[Start of Attachment]

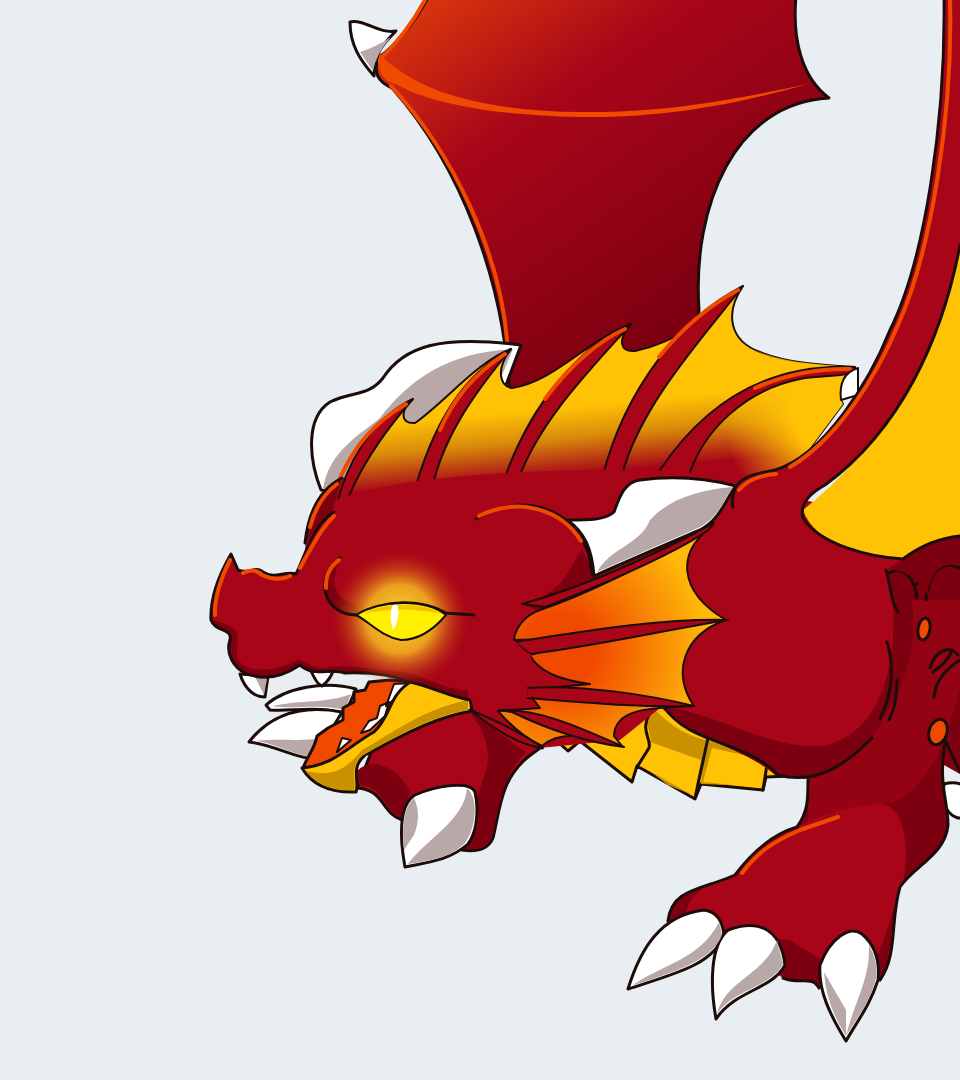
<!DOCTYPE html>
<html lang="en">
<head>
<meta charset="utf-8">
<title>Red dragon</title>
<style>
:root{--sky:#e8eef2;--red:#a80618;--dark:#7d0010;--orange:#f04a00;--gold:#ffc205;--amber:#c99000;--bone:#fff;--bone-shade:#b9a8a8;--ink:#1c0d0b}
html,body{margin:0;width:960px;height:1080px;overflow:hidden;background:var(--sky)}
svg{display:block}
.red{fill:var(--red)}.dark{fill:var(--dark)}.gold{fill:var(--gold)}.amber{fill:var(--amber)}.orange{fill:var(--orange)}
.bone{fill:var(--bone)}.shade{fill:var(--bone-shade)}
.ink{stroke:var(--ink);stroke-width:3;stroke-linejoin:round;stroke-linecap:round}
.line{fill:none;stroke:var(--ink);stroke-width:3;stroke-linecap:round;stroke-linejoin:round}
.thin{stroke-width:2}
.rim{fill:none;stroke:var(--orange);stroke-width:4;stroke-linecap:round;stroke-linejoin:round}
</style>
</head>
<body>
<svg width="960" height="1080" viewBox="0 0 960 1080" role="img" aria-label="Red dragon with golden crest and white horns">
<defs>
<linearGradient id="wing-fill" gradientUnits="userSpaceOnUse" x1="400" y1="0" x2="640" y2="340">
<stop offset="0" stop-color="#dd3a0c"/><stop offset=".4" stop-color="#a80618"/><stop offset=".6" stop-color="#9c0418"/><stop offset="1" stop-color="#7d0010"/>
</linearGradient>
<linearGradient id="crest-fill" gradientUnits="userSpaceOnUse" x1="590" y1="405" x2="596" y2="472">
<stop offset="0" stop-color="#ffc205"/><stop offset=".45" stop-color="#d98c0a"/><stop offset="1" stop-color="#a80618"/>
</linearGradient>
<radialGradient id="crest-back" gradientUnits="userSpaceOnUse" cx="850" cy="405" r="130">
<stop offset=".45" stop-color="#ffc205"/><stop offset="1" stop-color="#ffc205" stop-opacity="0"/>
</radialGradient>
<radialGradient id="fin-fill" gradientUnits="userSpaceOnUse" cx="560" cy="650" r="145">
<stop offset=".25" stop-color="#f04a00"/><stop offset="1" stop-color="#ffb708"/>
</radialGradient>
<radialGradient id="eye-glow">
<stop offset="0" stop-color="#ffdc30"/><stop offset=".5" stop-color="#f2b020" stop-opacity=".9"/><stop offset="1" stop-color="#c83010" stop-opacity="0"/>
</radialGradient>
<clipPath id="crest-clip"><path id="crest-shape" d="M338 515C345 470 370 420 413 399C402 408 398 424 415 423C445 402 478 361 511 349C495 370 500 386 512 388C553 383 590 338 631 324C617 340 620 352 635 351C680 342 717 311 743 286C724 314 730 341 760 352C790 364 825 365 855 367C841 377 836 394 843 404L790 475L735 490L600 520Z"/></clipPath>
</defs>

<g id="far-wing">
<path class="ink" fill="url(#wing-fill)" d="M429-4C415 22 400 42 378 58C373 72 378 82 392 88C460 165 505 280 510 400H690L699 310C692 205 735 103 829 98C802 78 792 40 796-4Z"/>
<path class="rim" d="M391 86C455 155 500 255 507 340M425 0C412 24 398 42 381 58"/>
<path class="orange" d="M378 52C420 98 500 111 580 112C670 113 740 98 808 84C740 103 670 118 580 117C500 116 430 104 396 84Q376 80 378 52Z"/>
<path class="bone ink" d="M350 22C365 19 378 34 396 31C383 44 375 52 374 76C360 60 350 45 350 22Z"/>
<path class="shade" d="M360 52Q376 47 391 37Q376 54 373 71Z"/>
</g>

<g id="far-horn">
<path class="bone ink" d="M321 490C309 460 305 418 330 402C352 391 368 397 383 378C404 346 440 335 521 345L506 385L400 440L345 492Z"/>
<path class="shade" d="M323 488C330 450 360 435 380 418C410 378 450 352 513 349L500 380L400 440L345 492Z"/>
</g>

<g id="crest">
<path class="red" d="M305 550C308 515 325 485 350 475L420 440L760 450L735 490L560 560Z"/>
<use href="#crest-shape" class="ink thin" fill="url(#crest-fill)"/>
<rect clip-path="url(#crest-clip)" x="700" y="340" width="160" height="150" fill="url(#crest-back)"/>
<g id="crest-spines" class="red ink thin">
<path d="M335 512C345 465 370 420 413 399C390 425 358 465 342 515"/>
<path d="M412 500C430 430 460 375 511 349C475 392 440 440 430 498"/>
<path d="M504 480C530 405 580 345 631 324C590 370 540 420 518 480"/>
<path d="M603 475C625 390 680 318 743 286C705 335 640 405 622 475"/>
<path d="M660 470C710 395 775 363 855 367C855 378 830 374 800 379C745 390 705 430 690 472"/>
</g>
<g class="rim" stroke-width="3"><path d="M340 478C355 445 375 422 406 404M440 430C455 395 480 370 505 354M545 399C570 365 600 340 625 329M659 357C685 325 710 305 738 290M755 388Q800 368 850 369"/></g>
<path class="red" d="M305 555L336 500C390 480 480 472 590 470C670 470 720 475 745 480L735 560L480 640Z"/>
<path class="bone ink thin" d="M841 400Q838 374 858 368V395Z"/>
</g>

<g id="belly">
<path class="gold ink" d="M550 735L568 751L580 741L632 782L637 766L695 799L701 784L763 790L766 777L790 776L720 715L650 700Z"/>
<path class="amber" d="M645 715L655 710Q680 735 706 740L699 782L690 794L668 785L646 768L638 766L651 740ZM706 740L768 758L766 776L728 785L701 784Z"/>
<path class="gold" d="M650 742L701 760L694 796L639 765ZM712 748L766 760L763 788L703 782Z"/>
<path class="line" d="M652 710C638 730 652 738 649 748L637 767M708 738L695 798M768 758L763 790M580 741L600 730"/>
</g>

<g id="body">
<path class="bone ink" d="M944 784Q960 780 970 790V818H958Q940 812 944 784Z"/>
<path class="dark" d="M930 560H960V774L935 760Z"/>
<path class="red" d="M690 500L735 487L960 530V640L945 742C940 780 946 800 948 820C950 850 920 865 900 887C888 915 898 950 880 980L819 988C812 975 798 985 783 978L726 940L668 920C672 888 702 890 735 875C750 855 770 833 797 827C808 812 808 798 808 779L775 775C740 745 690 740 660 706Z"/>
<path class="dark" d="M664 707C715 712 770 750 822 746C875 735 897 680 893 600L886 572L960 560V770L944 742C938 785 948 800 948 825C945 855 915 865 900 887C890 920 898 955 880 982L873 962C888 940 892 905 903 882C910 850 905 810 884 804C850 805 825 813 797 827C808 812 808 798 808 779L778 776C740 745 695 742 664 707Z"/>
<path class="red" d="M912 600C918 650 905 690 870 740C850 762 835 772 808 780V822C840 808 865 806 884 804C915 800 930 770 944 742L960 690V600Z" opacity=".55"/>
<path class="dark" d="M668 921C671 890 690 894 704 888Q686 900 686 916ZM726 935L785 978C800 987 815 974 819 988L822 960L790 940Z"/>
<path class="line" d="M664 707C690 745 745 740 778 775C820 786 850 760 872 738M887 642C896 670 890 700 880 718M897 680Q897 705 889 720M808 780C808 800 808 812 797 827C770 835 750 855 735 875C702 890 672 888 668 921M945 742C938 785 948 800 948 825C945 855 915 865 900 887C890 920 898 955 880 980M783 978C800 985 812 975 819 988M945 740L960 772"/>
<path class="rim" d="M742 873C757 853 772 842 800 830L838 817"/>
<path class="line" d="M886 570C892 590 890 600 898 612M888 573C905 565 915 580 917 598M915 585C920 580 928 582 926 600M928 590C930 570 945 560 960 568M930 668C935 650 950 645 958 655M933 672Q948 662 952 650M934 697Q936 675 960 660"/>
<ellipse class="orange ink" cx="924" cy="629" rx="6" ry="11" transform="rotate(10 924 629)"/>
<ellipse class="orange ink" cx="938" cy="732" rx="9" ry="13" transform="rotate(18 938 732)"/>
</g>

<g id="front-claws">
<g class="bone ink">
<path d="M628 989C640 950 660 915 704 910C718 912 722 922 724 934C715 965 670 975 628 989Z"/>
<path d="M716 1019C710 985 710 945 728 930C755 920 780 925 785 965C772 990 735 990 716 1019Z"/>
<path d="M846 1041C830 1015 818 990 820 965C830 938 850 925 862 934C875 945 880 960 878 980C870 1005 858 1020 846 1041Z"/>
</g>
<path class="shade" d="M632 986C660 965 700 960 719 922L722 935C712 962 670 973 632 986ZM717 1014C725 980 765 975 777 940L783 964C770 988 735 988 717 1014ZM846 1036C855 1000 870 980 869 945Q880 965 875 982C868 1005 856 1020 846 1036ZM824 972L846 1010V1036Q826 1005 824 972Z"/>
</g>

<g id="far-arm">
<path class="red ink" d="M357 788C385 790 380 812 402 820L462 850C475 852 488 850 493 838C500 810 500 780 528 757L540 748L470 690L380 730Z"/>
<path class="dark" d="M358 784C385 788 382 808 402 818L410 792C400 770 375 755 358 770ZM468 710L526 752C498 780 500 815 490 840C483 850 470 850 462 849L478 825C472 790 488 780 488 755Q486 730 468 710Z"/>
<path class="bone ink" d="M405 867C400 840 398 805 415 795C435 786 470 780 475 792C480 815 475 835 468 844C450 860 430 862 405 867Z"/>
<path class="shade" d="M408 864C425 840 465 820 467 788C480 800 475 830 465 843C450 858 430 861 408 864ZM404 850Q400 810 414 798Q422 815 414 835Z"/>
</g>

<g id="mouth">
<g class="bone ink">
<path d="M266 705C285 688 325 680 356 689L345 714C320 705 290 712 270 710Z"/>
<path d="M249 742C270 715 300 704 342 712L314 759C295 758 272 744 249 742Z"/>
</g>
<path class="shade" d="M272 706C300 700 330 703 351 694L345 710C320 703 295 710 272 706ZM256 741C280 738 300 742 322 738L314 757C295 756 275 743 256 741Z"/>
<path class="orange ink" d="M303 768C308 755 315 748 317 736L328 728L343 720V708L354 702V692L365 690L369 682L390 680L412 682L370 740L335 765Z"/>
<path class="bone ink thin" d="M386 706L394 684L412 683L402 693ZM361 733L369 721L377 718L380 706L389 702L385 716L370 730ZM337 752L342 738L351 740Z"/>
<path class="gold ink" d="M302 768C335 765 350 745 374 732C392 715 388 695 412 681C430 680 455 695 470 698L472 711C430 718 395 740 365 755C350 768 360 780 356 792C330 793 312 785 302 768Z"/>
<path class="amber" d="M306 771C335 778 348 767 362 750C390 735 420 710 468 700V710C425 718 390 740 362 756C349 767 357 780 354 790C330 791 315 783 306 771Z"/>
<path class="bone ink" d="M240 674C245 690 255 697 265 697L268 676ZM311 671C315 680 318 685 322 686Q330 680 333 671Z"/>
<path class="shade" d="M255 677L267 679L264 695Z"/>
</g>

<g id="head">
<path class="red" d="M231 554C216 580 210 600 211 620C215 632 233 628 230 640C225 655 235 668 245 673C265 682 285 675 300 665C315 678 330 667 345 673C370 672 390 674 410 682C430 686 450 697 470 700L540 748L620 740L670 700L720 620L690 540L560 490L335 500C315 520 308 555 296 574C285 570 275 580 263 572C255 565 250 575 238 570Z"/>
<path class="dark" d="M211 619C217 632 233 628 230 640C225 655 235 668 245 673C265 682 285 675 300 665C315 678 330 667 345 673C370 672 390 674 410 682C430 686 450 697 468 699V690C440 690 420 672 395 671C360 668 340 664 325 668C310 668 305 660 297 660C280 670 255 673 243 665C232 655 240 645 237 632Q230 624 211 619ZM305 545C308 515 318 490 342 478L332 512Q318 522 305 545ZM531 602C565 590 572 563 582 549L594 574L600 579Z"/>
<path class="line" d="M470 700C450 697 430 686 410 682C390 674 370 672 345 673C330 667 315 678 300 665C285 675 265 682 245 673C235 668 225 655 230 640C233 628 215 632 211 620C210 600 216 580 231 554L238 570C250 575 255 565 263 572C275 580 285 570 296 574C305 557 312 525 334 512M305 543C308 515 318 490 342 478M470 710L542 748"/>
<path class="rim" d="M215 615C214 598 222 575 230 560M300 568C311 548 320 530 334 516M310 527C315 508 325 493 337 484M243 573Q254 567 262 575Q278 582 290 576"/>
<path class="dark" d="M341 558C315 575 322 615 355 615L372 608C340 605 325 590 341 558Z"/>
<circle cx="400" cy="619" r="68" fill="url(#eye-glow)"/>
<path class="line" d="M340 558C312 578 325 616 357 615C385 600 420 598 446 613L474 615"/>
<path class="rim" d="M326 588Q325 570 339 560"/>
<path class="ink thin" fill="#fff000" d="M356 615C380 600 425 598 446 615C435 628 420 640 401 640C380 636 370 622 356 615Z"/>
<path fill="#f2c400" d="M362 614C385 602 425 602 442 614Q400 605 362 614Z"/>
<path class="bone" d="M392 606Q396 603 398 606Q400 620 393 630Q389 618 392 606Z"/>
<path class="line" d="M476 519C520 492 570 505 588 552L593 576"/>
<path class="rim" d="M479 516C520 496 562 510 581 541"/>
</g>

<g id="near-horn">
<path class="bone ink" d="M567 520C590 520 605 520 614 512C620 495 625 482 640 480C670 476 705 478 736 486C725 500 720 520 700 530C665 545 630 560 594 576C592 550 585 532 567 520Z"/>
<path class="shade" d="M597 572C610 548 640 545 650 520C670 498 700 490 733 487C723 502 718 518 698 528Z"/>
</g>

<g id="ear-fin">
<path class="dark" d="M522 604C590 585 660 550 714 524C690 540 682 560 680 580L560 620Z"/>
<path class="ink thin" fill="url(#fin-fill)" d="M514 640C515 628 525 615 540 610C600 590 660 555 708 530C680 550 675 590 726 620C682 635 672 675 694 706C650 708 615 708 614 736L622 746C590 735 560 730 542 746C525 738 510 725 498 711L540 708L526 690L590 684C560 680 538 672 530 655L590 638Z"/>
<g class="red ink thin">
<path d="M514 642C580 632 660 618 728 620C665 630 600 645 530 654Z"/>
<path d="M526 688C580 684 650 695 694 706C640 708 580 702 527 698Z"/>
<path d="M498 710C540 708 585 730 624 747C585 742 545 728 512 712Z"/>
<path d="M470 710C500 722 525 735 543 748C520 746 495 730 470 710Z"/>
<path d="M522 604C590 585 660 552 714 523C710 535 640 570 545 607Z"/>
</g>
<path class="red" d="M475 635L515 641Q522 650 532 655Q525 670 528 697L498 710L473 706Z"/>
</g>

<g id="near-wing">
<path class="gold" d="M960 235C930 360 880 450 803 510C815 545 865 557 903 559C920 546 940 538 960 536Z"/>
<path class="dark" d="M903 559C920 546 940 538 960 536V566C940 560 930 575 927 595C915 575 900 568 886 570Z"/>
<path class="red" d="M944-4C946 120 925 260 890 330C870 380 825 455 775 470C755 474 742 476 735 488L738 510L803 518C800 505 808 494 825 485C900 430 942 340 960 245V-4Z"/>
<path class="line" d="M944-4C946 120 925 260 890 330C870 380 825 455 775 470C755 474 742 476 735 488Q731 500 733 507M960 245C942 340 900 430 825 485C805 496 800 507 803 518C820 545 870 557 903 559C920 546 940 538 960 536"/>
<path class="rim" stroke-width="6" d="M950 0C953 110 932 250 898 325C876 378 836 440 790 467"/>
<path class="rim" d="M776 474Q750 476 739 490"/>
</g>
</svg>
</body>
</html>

[End of Attachment]

> DESCRIPTION OF THE TASK: When you reach the line containing "742L701 760L694 796L639" in the data above, start copying exactly, and stop after the line containing "784Q960 780 970".

> WRITTEN RESPONSE:
<path class="gold" d="M650 742L701 760L694 796L639 765ZM712 748L766 760L763 788L703 782Z"/>
<path class="line" d="M652 710C638 730 652 738 649 748L637 767M708 738L695 798M768 758L763 790M580 741L600 730"/>
</g>

<g id="body">
<path class="bone ink" d="M944 784Q960 780 970 790V818H958Q940 812 944 784Z"/>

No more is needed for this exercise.